> _TASK DIRECTIONS_
A single number is wanted: how many lines of the data below include the string "pattern"?

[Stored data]
_ _ _ _ _
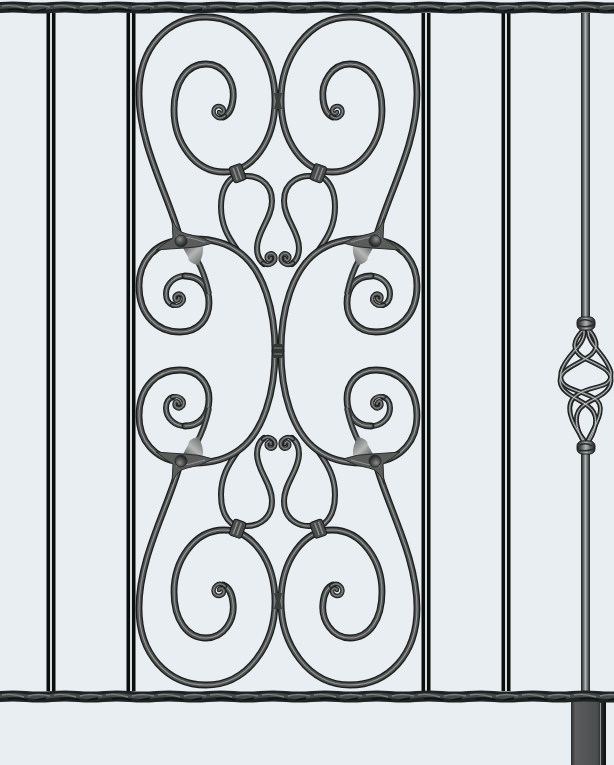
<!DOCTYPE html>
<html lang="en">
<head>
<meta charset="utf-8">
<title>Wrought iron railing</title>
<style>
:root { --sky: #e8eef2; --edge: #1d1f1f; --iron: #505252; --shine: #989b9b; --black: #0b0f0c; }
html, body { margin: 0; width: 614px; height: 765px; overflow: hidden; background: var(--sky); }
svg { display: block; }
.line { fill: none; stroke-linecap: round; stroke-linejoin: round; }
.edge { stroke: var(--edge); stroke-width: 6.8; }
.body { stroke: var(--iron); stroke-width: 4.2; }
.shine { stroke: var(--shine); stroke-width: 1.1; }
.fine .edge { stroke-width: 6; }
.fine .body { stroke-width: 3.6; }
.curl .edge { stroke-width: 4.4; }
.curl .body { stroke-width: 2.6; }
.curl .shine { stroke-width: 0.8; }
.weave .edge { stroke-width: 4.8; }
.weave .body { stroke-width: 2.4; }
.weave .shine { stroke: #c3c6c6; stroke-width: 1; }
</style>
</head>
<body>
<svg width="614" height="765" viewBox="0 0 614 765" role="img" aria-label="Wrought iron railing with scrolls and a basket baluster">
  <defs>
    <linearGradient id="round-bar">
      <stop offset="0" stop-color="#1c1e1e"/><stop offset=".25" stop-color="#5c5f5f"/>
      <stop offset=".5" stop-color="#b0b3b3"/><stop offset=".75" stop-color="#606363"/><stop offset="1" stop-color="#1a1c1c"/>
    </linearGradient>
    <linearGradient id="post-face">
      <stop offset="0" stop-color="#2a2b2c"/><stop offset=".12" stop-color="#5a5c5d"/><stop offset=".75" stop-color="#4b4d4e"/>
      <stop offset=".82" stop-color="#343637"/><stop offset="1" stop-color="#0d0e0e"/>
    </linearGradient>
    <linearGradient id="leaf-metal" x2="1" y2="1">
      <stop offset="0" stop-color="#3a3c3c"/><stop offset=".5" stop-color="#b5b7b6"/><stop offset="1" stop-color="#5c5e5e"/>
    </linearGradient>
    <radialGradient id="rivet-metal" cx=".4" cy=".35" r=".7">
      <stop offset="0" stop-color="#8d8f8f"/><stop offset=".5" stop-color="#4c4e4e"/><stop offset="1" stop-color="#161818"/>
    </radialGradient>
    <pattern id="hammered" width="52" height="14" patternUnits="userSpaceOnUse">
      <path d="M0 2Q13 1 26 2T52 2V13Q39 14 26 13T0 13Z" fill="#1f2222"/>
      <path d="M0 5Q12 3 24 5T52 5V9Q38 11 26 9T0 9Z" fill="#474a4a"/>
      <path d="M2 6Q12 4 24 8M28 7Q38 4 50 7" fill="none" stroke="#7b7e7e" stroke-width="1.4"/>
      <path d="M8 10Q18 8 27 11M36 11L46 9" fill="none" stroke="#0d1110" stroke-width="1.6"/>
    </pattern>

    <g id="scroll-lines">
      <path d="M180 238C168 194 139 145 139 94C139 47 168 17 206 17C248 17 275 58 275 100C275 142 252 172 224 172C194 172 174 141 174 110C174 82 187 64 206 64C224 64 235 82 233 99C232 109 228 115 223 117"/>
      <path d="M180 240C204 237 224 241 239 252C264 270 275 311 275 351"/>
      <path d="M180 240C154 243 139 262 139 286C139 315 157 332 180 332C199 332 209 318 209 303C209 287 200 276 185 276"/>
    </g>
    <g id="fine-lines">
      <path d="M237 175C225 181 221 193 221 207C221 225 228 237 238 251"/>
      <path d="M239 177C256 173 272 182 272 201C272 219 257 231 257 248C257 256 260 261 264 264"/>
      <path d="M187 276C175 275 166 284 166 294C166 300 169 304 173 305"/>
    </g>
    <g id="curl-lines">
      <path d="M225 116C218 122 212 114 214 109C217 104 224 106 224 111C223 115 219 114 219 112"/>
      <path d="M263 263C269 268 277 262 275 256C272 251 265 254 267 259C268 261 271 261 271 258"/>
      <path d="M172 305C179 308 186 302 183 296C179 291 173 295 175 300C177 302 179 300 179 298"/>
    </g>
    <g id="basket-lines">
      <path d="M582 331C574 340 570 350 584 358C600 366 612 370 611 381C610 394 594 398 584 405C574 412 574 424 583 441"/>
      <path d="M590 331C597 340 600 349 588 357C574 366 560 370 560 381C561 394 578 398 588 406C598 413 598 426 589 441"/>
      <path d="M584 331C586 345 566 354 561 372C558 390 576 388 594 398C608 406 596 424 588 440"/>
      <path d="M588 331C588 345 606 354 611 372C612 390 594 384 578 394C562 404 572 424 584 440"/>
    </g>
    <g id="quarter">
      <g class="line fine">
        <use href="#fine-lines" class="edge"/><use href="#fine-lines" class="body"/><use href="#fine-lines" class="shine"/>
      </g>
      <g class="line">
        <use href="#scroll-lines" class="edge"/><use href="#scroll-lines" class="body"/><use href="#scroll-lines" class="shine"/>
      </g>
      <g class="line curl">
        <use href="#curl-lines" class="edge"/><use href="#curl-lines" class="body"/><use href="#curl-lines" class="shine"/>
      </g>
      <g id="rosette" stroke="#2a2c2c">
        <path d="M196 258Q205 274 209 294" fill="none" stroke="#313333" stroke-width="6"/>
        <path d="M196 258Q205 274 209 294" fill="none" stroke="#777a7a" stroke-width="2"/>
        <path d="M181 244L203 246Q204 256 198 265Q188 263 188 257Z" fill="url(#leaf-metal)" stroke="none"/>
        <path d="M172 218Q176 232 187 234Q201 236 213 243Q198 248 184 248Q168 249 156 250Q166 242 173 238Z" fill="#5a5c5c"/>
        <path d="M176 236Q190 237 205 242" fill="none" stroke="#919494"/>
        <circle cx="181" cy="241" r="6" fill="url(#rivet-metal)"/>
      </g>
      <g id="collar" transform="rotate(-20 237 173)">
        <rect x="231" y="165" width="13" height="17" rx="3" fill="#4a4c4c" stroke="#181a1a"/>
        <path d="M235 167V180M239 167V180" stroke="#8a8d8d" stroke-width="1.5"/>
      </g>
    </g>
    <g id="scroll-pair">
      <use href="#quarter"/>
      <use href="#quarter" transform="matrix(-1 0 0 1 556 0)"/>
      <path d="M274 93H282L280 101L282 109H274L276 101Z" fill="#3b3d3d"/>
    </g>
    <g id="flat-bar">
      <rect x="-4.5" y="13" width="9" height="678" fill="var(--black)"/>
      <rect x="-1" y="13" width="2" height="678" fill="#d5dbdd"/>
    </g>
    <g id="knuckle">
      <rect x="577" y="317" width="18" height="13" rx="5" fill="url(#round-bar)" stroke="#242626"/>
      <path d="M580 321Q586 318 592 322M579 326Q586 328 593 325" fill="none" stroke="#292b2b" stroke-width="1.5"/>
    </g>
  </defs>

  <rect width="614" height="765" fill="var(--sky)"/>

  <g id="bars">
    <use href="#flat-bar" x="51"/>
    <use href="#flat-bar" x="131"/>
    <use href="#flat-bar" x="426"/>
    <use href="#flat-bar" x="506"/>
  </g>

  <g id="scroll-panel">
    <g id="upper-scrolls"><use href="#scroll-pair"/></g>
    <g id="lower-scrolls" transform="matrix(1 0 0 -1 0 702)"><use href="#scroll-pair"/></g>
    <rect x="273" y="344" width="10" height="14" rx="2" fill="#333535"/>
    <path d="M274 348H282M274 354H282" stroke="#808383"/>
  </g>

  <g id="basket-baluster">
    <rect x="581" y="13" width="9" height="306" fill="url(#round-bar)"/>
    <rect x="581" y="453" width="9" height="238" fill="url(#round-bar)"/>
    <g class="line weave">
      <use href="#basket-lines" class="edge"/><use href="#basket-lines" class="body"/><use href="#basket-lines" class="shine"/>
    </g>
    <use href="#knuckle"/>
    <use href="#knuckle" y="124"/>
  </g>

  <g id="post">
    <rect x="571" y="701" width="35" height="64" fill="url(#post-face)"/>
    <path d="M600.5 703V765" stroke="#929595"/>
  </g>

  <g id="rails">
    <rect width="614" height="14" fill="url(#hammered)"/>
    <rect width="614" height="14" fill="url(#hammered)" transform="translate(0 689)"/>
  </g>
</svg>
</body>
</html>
_ _ _ _ _
> _TASK OUTPUT_
2